In The First Dream of the World Anne Sibran features Paul Cézanne, who travels the countryside around Aix-en-Provence in search of a new perspective to nourish his art, Barthélemy Racine, a genius ophthalmologist exiled to the Americas for having treated the wounded of the Commune, returned to France with Kitsidano, a young blind Native American woman whom he had married. Having come to consult Barthélemy's Parisian office, the painter met them.

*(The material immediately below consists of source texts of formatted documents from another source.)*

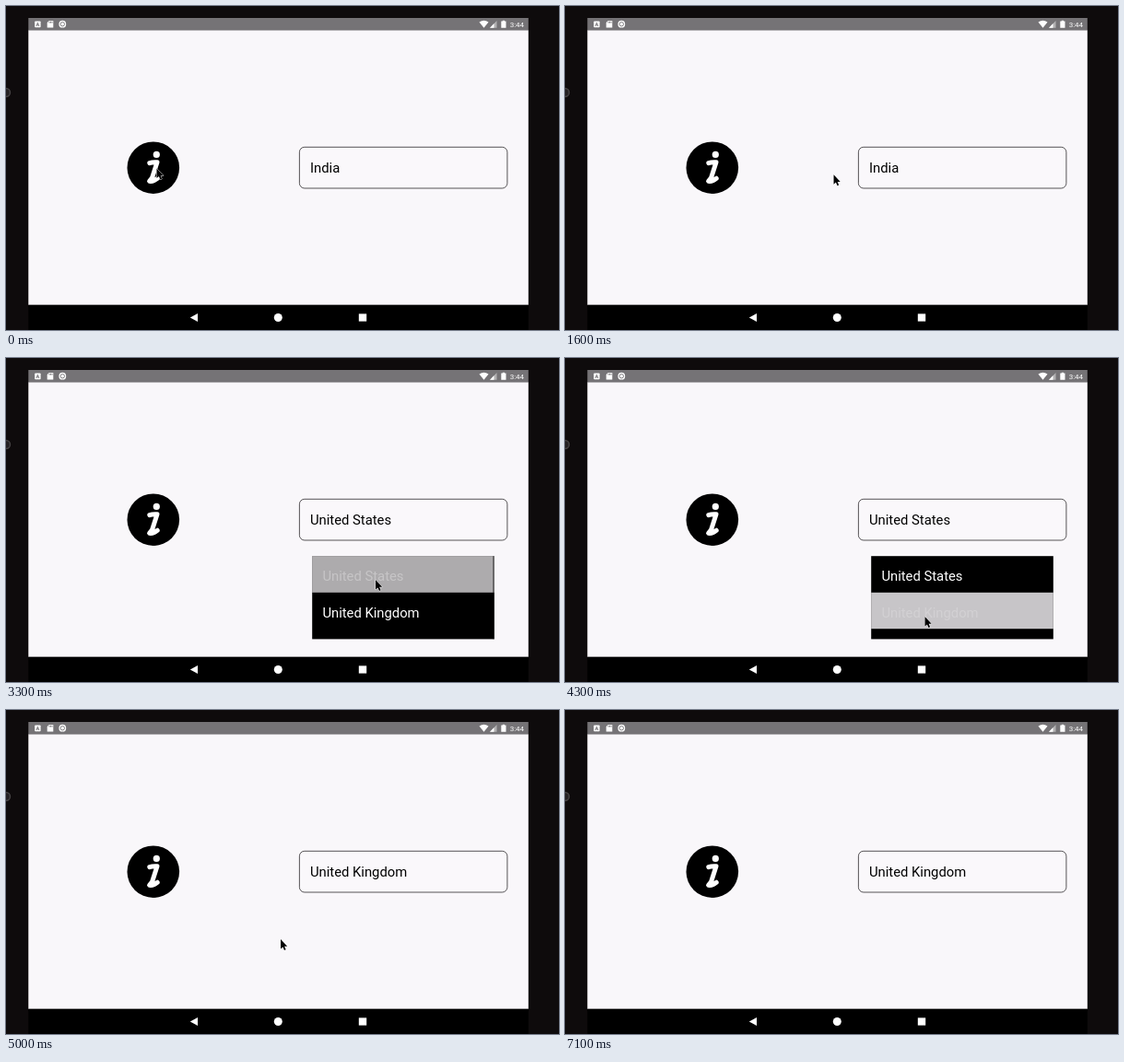
Write an HTML page that moves like this. It is 600 px wide and 352 px high and loops after 7800 ms.

```html
<!DOCTYPE html>
<html lang="en">
<head>
<meta charset="utf-8">
<title>Country picker</title>
<style>
html, body { margin: 0; width: 100%; height: 100%; overflow: hidden; background: #0e0b0c; }
svg { display: block; width: 600px; height: 352px; }
text { font: 14.8px Roboto, "Noto Sans", sans-serif; }
</style>
</head>
<body>
<svg viewBox="0 0 600 352">
  <rect width="600" height="352" fill="#0e0b0c"/>
  <circle cx="0" cy="94" r="4.5" fill="#242123" stroke="#454243" stroke-width="1.4"/>
  <rect x="24.3" y="13" width="542.5" height="14" fill="#757376"/>
  <rect x="24.3" y="26.5" width="542.5" height="298.3" fill="#f9f7fa"/>
  <rect x="24.3" y="324.8" width="542.5" height="27.2"/>

  <g fill="#fff">
    <rect x="31.2" y="16.4" width="6.4" height="6.8" rx=".8"/>
    <path d="M46.7 15.9H51.3V23.5H44.7V18Z"/>
    <circle cx="61.3" cy="19.7" r="3.9"/>
    <path d="M513.5 17.6Q518.5 13.8 523.5 17.6L518.5 23.8Z"/>
    <path d="M525 23.7L532.5 16V23.7Z" opacity=".45"/>
    <path d="M525 23.7L529.5 19.1V23.7Z"/>
    <path d="M537.3 16.6H538.8V15.8H541V16.6H542.5V23.7H537.3Z"/>
    <text x="546.7" y="22.8" style="font-size:8px">3:44</text>
    <path d="M199.8 338.5L208 334V343Z"/>
    <circle cx="295.3" cy="338.5" r="4.5"/>
    <rect x="382.8" y="334.4" width="8.4" height="8.2"/>
  </g>
  <g fill="none" stroke="#757376" stroke-width=".9">
    <path d="M33 22L34.4 18L35.8 22M33.6 20.6H35.2"/>
    <path d="M47 16.8V18.5M48.5 16.8V18.5M50 16.8V18.5"/>
    <circle cx="61.3" cy="19.7" r="2.2"/>
  </g>

  <circle cx="159.8" cy="175.7" r="28.3"/>
  <circle cx="163.3" cy="161.4" r="3.6" fill="#fff"/>
  <path d="M155.8 170.6Q159 169.4 164 169.8L158.6 186.5Q157 191.5 164.2 187.4M158.6 186.5L155.6 190.2Q159 191.6 164.2 187.4" fill="none" stroke="#fff" stroke-width="5" stroke-linecap="round" stroke-linejoin="round"/>

  <rect x="318.4" y="153.3" width="225.5" height="44.7" rx="5.5" fill="#faf8fb" stroke="#2c2a2c" stroke-width=".8"/>
  <text id="value" x="330" y="181.4"></text>

  <g id="menu">
    <rect x="332.2" y="215.2" width="197.6" height="90.2"/>
    <rect id="glow0" x="332.2" y="215.2" width="197.6" height="39.6" fill="#f9f7fa"/>
    <rect id="glow1" x="332.2" y="254.8" width="197.6" height="39.4" fill="#f9f7fa"/>
    <rect id="scrollbar" x="528" y="215.2" width="1.8" height="90.2" opacity=".4"/>
    <text id="item0" x="343.4" y="242.1" fill="#fff">United States</text>
    <text id="item1" x="343.4" y="281.6" fill="#fff">United Kingdom</text>
  </g>
  <path id="cursor" d="M0 0V10.6L2.4 8.4L4 12L5.6 11.3L4.1 7.8H7.2Z" stroke="#fff" stroke-width=".9" paint-order="stroke"/>
</svg>
<script>
const LOOP = 7800, STEP = 100;
const $ = id => document.getElementById(id);

const place = {
  icon: [163.5, 176.5], below: [272, 249], middle: [238, 187], field: [420, 174],
  row0: [401, 241], row1: [390.5, 281], aside: [298, 249], near: [340, 253],
  iconEdge: [189, 184], away: [390, 87]
};
// Pointer trips: destination, departure, arrival
const trips = [
  ["below", 100, 500], ["icon", 700, 1100], ["middle", 1100, 1300],
  ["field", 1500, 1840], ["row0", 2400, 2900], ["row1", 3500, 4100],
  ["aside", 4400, 4800], ["near", 5300, 5600], ["iconEdge", 5985, 6400],
  ["middle", 6400, 6600], ["away", 6700, 7000]
];

const clamp = v => Math.max(0, Math.min(1, v));
const progress = (t, from, to) => clamp((t - from) / (to - from));

function pointerAt(t) {
  return trips.reduce((pos, [name, leave, arrive]) => {
    const k = progress(t, leave, arrive);
    return pos.map((v, axis) => v + (place[name][axis] - v) * k);
  }, place.icon);
}

// Rises over the first span and falls over the second
const pulse = (t, on, rise, off, fall) =>
  progress(t, on, on + rise) * (1 - progress(t, off, off + fall));

// A held row dims to 0.2, letting the page show through
function setRow(n, t, down, up) {
  const dim = 0.8 * pulse(t, down, 200, up, 300);
  $("glow" + n).setAttribute("opacity", dim);
  $("item" + n).setAttribute("opacity", 1 - dim);
}

function render(time) {
  const t = Math.floor((time % LOOP) / STEP) * STEP;
  const label = t < 3300 ? "India" : t < 4500 ? "United States" : "United Kingdom";
  if ($("value").textContent !== label) $("value").textContent = label;

  $("menu").setAttribute("opacity", pulse(t, 2100, 200, 4800, 200));
  setRow(0, t, 2900, 3260);
  setRow(1, t, 4100, 4350);
  $("scrollbar").style.display = t < 3700 ? "" : "none";

  $("cursor").setAttribute("transform", `translate(${pointerAt(t)})`);
  $("cursor").style.display = t < 7100 ? "" : "none";
}

const start = performance.now();
function tick() {
  render(performance.now() - start);
  requestAnimationFrame(tick);
}
tick();
</script>
</body>
</html>
```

The writer, who is divided between France and Ecuador, evokes Cézanne the intransigent, at the foot of the Sainte-Victoire mountain: the painter's eyesight deteriorates seriously and forces him to leave for Paris to consult Barthélémy Racine, the specialist in cataract surgery. This meeting between art and science leads to a third dimension: the American Indians among whom the tireless researcher will discover other wisdoms and knowledge; he returns with a blind native companion who transfigures Paris.
This world-book invites us to take a fresh look at all things, to “put our eyes in patience.” The amazed reader, carried by incandescent writing, slides from one universe to another in the beauty, the goodness of the universe, against all odds.
Moreover, Anne Sibran highlights a quote from François Cheng in Five Meditations on Beauty which gives an indication of the spirit of her book: “In these times of omnipresent misery, blind violence, natural or ecological disasters, talking about beauty may seem incongruous, inappropriate, or even provocative. Almost a scandal. But because of this, we see that, in contrast to evil, beauty is located at the other end of a reality that we have to face. I am convinced that we have the urgent and permanent task of staring at these two mysteries which constitute the ends of the living universe: on the one hand, evil; on the other, beauty. Anne Sibran also highlights Paul Cézanne, of course, who wrote: “I would like to rediscover these sensations that we have when we are born. »